Situation Summary as at February 19, 2016
Between January 1, 2007 and February 17, 2016, local cases recorded in 48 countries and territories. Zika virus cases reappeared in April 2015 in Brazil, then Columbia, and now transmission has been recorded in about 33 countries; Americas: 29, Oceania/Pacific Islands: 3, Africa: 1 (Cape Verde) (WHO) though a case of travel related case was reported in South Africa on February 19, 2016 (Sunday Guardian, February 21, 2016 pg. 62). Source: WHO
Public Health Threats as effects of Climate Change
Ebola, Lassa, and Zika were all discovered in Africa and two reemerged on the continent after several decades. One cannot but ask why now? Why a reemergence after decades? Why the rapid outburst of these diseases? Some of these answers lie in changing times; changing climate. Researchers have provided evidences of the links between changes in the climate and the outburst of public health threats.
The effects of a changing climate such as droughts, heat waves, flood, changed rainfall patterns, to mention a few naturally drive wildlife such as the Ebola reservoirs; bats, chimpanzees, from their natural habitats to human environments which can be a plausible reason for the high rate of the Ebola virus in these past months. Furthermore, rodents have been studied to reproduce faster under influences of climate change as they respond quickly to changes in the environment, giving credibility to the present reemergence of the Lassa fever.
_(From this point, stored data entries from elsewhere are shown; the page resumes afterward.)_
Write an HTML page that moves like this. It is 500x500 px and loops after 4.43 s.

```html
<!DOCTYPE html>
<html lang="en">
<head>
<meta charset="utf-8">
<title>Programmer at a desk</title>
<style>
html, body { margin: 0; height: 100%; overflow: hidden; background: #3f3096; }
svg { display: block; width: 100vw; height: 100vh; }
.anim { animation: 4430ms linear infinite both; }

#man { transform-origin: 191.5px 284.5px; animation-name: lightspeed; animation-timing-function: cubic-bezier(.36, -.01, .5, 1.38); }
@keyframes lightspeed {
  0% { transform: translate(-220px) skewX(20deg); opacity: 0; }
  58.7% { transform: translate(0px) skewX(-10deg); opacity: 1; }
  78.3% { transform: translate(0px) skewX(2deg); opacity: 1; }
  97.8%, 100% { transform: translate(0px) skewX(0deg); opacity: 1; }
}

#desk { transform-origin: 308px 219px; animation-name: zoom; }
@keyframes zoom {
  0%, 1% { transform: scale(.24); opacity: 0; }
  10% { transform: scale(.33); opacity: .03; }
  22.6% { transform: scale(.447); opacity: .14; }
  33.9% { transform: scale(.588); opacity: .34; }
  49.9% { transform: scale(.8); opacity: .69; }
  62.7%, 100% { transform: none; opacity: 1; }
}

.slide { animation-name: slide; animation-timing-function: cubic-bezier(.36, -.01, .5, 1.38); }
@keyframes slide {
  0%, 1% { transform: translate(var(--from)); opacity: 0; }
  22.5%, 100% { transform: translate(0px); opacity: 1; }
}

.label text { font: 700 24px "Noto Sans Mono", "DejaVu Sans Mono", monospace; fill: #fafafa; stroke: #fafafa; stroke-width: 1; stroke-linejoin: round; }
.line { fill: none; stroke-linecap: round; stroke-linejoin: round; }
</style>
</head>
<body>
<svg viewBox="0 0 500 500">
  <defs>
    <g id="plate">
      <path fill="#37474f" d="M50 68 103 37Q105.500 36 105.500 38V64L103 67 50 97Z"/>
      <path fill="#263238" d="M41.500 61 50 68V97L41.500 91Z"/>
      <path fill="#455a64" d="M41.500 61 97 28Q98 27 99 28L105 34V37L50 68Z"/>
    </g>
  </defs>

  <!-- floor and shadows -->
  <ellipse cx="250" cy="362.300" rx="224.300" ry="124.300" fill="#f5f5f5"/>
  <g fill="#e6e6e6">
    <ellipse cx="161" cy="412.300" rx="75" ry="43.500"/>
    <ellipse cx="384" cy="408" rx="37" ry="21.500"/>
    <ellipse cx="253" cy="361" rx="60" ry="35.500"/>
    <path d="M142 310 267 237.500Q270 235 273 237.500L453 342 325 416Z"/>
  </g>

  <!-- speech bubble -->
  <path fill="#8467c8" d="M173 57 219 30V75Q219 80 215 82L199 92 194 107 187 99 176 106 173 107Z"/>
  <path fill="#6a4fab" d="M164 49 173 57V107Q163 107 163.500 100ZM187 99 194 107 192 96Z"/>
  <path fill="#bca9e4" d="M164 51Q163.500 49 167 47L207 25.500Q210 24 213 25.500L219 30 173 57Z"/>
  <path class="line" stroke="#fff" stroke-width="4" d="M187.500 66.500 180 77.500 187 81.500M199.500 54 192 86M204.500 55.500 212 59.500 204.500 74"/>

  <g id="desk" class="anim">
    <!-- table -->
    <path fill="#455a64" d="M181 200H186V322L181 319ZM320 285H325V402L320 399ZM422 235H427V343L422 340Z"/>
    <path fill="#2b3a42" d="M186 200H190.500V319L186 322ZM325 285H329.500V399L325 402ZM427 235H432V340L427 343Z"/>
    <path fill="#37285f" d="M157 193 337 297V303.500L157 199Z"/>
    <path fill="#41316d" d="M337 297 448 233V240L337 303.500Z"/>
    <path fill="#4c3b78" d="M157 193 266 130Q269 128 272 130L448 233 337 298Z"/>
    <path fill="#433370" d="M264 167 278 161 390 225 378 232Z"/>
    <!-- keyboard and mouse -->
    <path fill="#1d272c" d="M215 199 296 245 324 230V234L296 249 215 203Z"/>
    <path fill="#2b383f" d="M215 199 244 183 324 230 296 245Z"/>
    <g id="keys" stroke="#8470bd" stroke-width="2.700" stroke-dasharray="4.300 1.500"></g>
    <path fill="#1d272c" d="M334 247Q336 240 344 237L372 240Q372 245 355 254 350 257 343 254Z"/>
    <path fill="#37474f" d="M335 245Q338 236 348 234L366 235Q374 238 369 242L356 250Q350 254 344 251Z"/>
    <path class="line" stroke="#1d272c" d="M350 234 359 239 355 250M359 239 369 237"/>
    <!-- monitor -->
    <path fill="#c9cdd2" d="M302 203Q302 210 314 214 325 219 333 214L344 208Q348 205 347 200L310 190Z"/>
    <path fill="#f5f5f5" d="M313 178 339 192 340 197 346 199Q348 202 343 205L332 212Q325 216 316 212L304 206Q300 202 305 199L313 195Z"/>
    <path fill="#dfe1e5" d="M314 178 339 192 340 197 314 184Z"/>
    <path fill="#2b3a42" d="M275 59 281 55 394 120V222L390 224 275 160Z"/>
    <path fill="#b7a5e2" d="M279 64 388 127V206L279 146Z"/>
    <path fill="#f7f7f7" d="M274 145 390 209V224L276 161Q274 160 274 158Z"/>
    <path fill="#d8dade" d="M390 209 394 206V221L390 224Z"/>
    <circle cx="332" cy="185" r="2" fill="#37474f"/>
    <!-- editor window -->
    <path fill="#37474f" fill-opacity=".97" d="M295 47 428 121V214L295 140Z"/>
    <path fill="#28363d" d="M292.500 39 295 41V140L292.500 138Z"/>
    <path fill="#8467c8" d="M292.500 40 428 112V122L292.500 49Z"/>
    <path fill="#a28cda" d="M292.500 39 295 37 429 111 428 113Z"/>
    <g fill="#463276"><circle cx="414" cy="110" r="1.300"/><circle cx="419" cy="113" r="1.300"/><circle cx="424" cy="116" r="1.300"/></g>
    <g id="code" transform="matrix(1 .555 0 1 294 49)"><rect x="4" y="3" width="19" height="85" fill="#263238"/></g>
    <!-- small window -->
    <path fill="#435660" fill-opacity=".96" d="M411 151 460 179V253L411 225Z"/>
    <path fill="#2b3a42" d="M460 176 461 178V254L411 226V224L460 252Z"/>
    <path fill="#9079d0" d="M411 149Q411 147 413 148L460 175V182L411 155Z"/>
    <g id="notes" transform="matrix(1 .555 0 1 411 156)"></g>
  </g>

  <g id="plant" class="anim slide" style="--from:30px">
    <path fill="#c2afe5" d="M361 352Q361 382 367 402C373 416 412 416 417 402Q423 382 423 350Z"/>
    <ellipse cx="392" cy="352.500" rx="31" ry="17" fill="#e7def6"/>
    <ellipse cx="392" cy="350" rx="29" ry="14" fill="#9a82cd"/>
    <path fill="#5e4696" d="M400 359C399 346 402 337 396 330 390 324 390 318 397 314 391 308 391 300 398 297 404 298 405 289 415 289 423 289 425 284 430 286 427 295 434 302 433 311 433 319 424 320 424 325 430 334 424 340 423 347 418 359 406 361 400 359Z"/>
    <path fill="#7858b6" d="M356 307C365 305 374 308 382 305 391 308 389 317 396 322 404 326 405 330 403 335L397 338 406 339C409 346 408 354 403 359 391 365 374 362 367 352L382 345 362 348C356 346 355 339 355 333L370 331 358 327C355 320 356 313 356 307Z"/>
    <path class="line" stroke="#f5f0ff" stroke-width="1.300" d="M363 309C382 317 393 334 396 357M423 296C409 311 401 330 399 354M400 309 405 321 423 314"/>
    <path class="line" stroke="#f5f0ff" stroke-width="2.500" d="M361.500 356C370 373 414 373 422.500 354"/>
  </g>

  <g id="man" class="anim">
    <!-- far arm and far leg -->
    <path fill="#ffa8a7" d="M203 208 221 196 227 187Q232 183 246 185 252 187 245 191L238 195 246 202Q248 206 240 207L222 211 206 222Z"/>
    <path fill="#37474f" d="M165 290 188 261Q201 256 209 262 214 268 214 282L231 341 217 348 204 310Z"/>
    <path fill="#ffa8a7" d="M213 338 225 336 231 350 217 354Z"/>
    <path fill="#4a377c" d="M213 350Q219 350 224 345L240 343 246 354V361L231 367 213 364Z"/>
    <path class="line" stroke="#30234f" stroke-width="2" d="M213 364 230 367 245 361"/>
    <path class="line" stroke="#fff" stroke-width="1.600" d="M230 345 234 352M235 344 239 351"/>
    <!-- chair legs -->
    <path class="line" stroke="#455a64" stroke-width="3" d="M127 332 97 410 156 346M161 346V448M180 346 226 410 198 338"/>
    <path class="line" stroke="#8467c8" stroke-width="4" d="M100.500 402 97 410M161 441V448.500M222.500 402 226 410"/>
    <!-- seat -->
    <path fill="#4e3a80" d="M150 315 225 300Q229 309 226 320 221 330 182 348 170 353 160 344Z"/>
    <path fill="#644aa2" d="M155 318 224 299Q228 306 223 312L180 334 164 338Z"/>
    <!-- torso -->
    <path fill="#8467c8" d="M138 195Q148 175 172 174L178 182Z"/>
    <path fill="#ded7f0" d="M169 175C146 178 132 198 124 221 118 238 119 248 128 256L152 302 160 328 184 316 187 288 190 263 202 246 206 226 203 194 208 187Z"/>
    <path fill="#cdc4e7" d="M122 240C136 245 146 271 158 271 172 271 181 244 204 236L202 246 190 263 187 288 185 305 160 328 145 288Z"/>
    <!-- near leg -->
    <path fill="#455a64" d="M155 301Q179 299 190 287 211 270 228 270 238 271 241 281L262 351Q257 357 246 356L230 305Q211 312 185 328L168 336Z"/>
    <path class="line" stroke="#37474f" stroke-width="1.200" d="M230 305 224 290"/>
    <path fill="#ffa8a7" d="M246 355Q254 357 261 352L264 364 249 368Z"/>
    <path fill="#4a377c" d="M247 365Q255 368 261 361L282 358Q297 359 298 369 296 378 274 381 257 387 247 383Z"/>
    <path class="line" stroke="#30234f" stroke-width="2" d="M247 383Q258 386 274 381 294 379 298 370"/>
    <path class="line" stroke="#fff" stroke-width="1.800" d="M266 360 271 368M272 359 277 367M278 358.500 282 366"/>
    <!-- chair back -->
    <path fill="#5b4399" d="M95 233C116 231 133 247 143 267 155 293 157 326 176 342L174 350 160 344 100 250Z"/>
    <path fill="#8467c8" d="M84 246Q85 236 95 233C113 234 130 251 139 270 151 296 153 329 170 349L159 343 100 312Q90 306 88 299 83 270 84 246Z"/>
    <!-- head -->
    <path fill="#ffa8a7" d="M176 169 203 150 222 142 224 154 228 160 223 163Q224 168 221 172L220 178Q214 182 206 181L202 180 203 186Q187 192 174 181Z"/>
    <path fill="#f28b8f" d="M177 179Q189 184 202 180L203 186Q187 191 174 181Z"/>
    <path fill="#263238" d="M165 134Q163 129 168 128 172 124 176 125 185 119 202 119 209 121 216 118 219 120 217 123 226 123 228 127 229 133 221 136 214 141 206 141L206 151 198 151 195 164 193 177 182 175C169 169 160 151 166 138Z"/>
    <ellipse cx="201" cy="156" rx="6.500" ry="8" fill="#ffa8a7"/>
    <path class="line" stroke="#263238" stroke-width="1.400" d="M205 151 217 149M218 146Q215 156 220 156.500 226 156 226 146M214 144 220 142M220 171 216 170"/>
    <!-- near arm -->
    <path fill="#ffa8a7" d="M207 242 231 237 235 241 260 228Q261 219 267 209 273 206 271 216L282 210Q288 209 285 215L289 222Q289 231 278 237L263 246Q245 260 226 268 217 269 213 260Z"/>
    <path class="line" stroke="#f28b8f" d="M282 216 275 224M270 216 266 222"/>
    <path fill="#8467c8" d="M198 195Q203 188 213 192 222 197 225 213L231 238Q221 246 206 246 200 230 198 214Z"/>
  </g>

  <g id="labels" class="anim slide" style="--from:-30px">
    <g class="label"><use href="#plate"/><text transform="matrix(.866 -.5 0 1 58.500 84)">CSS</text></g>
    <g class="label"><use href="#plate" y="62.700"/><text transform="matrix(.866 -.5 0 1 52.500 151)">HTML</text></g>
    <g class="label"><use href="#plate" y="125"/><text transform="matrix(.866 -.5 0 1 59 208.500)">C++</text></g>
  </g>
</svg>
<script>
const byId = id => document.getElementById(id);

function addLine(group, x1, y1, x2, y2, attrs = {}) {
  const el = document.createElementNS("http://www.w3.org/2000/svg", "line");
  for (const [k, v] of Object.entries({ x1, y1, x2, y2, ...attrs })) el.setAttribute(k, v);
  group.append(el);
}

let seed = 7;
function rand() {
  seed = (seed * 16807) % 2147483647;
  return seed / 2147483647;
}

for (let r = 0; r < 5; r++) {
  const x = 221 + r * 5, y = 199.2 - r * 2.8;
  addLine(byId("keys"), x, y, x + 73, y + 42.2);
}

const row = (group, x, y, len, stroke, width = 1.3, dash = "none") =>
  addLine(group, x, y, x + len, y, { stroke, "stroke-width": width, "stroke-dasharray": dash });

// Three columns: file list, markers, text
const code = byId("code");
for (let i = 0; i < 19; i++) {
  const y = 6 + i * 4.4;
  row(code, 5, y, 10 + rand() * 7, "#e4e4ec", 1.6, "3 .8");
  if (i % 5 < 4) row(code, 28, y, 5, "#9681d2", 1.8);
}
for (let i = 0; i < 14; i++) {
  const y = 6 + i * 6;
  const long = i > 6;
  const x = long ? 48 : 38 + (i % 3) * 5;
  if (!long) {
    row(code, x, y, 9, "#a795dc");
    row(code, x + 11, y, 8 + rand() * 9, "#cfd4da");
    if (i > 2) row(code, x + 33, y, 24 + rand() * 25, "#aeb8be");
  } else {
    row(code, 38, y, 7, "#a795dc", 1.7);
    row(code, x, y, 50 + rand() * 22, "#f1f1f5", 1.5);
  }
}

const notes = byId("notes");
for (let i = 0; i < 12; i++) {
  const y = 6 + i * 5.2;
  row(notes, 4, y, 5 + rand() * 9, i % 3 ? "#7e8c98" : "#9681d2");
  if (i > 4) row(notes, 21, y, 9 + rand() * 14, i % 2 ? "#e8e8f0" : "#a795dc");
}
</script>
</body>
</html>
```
Moreover, climate change means that hot/dry seasons will be hotter, drier, and longer; and it has been established that pests such as Mosquitoes (Zika carriers) thrive in hot environment because Larvae complete their life circles in hot weathers. 2014 was declared the hottest year in record, the year the first of these diseases reemerged (Ebola).
Though the rise of these three (3) life-threatening diseases raises some concern but what should be of uttermost concern is the possibility of more diseases — both old and new — rising in coming years. As environmental conditions keep heightening, there are higher risks and even more public health emergencies all around the world. WHO warns that a global temperature rise above 2degrees spells an increase in the number of people at the risk of malaria and this indirectly include Zika, Dengue, Chikungunya, and Yellow Fever, all from deadly Mosquitoes. More worrisome, in 2008, Wildlife Conservation Society (WCS) released a report on twelve (12) disease threats likely to worsen with climate change, with Ebola and Yellow Fever amongst; we can conveniently add the reoccurring and growing Lassa, Zika, and even the Dengue and Chikungunya, to the list.
What should be of concern to all and sundry in times like this is the fact that the reappearance of these life threatening diseases could just be a tip of iceberg to what public health threats that could surface if the changes in the climate get to risky levels.
Centre for Disease Control and Prevention (CDC) fact sheet
European Centre for Disease Control and Prevention (ECDC) 2016, Communicable Disease Threat Report, January 23, 2016
WHO (2016), Zika Virus: Microcephaly and Guillain Barre Syndrome Situation Report, February 19, 2016
World Health Organization (WHO) website